But he does make this statement: “Compound terms are those that consist of more than one word but represent a single item or idea. They come in three styles.” This is a quote from thepunctuationguide.com.
So, my conclusion? Because of the MEN-DE construction that groups these together in a very close unity, probably the hyphen is the best way we have in English to express that kind of unity. And I have found a number of pastors … In fact, I was listening to one of my former Hebrew professors on a lesson not too long ago. He would differ also on some aspects related to our tradition. He comes out of a Baptist tradition. Then when he was working on his Ph.D., he started attending Anglican churches in England and has ever since been Anglican or Episcopal. But he consistently uses the phrase pastor-teacher. He’s arguably the brightest, most intelligent grammarian that I studied under when I was at Dallas Theological Seminary.

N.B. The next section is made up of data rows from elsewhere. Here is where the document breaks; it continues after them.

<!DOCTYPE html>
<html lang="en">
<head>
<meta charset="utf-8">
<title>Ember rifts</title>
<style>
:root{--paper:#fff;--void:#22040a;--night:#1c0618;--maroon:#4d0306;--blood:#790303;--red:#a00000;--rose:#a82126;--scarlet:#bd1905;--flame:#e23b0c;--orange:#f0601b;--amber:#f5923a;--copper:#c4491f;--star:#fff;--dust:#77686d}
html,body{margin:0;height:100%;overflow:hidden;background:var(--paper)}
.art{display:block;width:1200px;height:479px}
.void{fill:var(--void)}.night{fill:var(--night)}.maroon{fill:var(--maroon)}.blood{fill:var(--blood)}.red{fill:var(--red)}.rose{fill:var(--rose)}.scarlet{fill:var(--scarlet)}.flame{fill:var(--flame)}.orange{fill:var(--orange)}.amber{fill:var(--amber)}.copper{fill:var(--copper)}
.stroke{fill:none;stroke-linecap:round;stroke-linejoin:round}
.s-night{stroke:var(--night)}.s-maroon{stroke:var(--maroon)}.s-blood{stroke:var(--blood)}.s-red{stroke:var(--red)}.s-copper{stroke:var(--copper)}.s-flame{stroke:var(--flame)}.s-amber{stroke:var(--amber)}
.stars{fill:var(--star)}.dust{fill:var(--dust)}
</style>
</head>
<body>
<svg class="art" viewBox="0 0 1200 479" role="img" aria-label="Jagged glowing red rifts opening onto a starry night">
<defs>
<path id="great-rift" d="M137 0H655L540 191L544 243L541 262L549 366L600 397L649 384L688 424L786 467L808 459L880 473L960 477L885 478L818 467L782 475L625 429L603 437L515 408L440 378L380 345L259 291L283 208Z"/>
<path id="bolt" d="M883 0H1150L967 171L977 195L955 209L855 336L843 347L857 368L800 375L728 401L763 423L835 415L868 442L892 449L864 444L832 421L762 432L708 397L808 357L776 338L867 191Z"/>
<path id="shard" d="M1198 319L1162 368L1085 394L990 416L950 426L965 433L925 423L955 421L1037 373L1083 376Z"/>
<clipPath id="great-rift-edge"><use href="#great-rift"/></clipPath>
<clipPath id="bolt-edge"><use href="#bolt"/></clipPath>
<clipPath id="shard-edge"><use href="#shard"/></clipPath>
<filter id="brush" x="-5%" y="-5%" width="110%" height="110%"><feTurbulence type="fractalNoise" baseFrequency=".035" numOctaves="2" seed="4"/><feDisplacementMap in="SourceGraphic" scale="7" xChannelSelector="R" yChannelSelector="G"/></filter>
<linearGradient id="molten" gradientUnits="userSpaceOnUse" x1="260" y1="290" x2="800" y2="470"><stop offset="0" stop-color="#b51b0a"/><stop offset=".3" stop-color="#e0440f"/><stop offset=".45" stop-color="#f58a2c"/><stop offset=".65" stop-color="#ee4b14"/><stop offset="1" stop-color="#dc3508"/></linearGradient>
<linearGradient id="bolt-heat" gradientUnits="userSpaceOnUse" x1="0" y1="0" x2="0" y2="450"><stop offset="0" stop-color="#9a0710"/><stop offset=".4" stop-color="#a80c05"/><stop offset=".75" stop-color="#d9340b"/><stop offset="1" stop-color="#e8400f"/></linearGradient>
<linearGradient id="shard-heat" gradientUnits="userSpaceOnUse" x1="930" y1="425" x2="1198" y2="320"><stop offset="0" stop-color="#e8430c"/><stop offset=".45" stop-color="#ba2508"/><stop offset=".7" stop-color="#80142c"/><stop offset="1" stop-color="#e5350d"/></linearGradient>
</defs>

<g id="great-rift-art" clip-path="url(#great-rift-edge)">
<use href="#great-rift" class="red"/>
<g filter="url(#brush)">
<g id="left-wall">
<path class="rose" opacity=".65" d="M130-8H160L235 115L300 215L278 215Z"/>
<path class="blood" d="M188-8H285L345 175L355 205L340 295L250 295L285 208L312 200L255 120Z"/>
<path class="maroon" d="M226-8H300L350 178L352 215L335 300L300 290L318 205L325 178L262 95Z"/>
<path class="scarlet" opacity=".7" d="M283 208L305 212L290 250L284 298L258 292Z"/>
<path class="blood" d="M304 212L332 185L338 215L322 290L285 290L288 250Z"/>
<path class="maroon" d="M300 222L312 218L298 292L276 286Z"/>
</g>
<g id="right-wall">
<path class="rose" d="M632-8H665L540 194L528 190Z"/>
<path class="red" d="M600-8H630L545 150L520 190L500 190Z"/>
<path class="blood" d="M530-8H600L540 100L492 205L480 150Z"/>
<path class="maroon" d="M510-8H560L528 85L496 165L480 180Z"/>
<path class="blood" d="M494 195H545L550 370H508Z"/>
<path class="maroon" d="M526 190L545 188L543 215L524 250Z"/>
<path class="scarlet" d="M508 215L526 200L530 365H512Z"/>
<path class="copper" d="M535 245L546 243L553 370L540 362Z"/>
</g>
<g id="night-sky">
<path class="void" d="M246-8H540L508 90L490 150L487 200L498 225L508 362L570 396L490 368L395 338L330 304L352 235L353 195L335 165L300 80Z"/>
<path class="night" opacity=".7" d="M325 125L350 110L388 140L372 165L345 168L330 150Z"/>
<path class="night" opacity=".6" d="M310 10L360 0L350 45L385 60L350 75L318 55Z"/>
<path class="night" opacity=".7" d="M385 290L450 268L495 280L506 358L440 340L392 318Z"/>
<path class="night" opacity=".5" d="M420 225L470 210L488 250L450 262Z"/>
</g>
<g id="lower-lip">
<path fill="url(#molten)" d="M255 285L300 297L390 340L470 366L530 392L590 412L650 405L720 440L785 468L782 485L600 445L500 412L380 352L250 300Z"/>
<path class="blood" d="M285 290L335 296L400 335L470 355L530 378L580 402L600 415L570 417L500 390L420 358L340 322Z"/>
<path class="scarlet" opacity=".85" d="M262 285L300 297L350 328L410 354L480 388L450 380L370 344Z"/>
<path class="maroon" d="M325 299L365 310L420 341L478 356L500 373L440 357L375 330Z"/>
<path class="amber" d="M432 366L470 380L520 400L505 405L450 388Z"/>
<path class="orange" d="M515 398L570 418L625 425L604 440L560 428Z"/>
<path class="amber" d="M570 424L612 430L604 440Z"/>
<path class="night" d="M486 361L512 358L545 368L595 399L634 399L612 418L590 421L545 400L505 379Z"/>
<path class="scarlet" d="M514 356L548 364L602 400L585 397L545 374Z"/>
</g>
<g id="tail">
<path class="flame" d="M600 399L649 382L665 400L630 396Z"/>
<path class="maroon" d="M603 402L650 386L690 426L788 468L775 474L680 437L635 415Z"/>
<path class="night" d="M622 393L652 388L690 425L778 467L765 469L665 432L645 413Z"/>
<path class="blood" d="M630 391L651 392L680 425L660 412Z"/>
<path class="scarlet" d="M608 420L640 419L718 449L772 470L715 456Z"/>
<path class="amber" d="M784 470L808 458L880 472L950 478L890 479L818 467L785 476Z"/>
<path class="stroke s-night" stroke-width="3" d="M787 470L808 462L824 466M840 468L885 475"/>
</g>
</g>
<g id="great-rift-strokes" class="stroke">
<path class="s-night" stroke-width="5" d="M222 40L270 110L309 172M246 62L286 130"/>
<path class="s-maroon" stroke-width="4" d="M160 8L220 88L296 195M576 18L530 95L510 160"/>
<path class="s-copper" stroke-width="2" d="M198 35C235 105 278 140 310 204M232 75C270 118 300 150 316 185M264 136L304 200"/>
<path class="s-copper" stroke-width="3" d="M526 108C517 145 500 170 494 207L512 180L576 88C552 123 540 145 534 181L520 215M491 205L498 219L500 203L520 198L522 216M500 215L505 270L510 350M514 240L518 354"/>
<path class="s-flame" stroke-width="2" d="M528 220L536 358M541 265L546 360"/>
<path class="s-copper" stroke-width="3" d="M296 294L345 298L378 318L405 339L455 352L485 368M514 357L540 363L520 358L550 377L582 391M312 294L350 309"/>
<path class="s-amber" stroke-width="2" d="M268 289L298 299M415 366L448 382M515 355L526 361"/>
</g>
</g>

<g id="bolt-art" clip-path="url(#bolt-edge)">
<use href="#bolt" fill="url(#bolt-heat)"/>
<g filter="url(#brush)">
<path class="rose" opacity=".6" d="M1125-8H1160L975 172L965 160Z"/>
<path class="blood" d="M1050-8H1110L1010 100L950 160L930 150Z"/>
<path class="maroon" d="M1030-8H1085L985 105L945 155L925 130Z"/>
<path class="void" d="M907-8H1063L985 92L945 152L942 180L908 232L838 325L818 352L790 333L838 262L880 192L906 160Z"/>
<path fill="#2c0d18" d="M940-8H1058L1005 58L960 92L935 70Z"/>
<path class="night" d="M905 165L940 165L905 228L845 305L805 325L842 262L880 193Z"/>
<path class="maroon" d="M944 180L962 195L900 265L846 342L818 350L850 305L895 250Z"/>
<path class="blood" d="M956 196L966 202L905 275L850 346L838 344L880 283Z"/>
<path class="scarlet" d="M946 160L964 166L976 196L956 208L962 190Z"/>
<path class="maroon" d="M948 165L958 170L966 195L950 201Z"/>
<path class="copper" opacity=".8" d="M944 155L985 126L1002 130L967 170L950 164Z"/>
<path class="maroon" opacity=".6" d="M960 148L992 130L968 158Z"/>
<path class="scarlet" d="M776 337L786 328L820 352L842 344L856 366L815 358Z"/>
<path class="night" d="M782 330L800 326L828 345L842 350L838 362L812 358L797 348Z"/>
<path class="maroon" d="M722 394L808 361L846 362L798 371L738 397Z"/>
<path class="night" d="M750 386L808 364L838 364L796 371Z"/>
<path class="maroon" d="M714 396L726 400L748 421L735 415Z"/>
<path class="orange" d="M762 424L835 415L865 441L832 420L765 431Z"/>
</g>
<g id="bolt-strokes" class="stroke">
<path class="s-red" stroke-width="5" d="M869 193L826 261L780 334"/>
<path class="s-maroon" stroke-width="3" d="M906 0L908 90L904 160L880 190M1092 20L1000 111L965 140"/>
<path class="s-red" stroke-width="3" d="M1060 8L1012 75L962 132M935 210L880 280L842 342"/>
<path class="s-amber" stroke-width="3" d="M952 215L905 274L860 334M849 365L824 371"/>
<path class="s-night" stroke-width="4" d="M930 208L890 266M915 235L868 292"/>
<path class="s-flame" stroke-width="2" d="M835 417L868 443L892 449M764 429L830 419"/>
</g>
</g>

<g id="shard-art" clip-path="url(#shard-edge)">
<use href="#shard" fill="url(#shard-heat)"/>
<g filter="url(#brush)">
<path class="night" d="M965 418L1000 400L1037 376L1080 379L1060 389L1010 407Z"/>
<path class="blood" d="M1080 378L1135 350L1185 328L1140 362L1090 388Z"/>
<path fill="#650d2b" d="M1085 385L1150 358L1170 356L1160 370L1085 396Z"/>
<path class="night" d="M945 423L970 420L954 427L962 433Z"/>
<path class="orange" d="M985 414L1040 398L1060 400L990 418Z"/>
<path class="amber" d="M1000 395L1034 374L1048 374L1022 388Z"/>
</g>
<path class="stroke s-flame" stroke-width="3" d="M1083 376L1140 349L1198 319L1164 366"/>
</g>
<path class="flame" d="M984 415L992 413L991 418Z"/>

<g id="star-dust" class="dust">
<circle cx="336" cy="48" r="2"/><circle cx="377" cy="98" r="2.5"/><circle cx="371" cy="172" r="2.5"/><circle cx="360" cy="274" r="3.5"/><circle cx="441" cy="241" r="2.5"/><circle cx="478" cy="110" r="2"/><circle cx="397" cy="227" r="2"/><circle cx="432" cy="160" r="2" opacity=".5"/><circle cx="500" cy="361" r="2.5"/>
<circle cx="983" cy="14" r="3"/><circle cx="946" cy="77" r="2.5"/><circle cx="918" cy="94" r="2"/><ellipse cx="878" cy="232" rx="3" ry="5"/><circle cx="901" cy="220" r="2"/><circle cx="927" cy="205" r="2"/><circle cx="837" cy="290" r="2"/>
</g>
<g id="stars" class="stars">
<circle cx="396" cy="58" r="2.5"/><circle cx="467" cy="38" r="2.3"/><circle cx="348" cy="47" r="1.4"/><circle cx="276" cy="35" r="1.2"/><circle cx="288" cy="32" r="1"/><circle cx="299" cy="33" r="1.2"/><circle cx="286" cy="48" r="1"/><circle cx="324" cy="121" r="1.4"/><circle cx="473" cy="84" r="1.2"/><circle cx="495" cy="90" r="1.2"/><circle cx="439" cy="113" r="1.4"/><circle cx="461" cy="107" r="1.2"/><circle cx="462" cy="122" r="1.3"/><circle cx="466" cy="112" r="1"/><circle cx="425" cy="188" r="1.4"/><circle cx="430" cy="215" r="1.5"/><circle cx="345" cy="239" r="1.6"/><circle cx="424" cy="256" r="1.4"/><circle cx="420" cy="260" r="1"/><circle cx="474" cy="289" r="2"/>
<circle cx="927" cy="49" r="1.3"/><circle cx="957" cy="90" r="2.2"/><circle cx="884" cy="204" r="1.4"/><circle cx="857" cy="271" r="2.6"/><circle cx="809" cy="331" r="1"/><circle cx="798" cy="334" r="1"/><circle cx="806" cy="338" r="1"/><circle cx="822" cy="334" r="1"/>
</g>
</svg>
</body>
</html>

Did everyone catch all that? Can you regurgitate that on a test? I’ve said that because this really isn’t explained well.
I’ve had questions from people, “Why do we call it pastor-teacher?” And the conclusion is that the text grammatically groups pastor and teacher together as a unit.
I think both of these terms relate to the same person, that pastor is connected to teacher here—in this particular gift—to distinguish it from the gift of teacher. There is a lot of overlap between the two, but what the term pastor or shepherd adds to just being a teacher, is this idea of leadership and guidance that is part of the gift for leading a congregation.
So my conclusion is that pastor-teacher is an accurate and acceptable translation of the Greek idea, and that pastor really should not be used independently because it can lead to the misunderstanding of the importance of teaching to that gift.
Which is why we have a lot of churches in America who have leaders in their congregations who may be good leaders, who may be good administrators, but they do not know how to teach.
In fact, one of the largest churches in America twenty years ago was a Willow Creek Community Church in Chicago. It just exploded, long before Joel Osteen came on the scene. They had, at one point, 300 pastors on their staff.
A doctoral student from Northwestern University working on a degree in sociology went there, and one of the things he observed is that of these 300 pastors on staff:
a) not one of them had any formal training in Scripture or theology
b) and not one of them owned a systematic theology.
For them, pastoring involved a lot more social stuff and community stuff and many other things. Yes, there was some teaching that was going on there—but that wasn’t a priority. Whereas, the Scripture puts that [teaching] as a priority.
We’ll come back next time because the elder/bishop/pastor has qualifications, so does a deacon. We’ll look at those and begin to finalize this short study on the leadership in the church.
“Father, thank You for this opportunity to study these things and to come to understand the emphases that are in Scripture on teaching, that the role of the leaders of the church—and the leader of the church—the pastor—is to teach the congregation, to instruct them in what the Scripture means, how it impacts our thinking, and how that impacts our lives.
Father, we thank You for the clarity of Your Word and that when we dig into it and study it, we do find specificity. It is not just a lot of the general, random thoughts.
Father, we pray that You would help us to understand the significance of this. For if the leaders are to teach us, then we are to learn and apply. We pray this in Christ’s name. Amen.”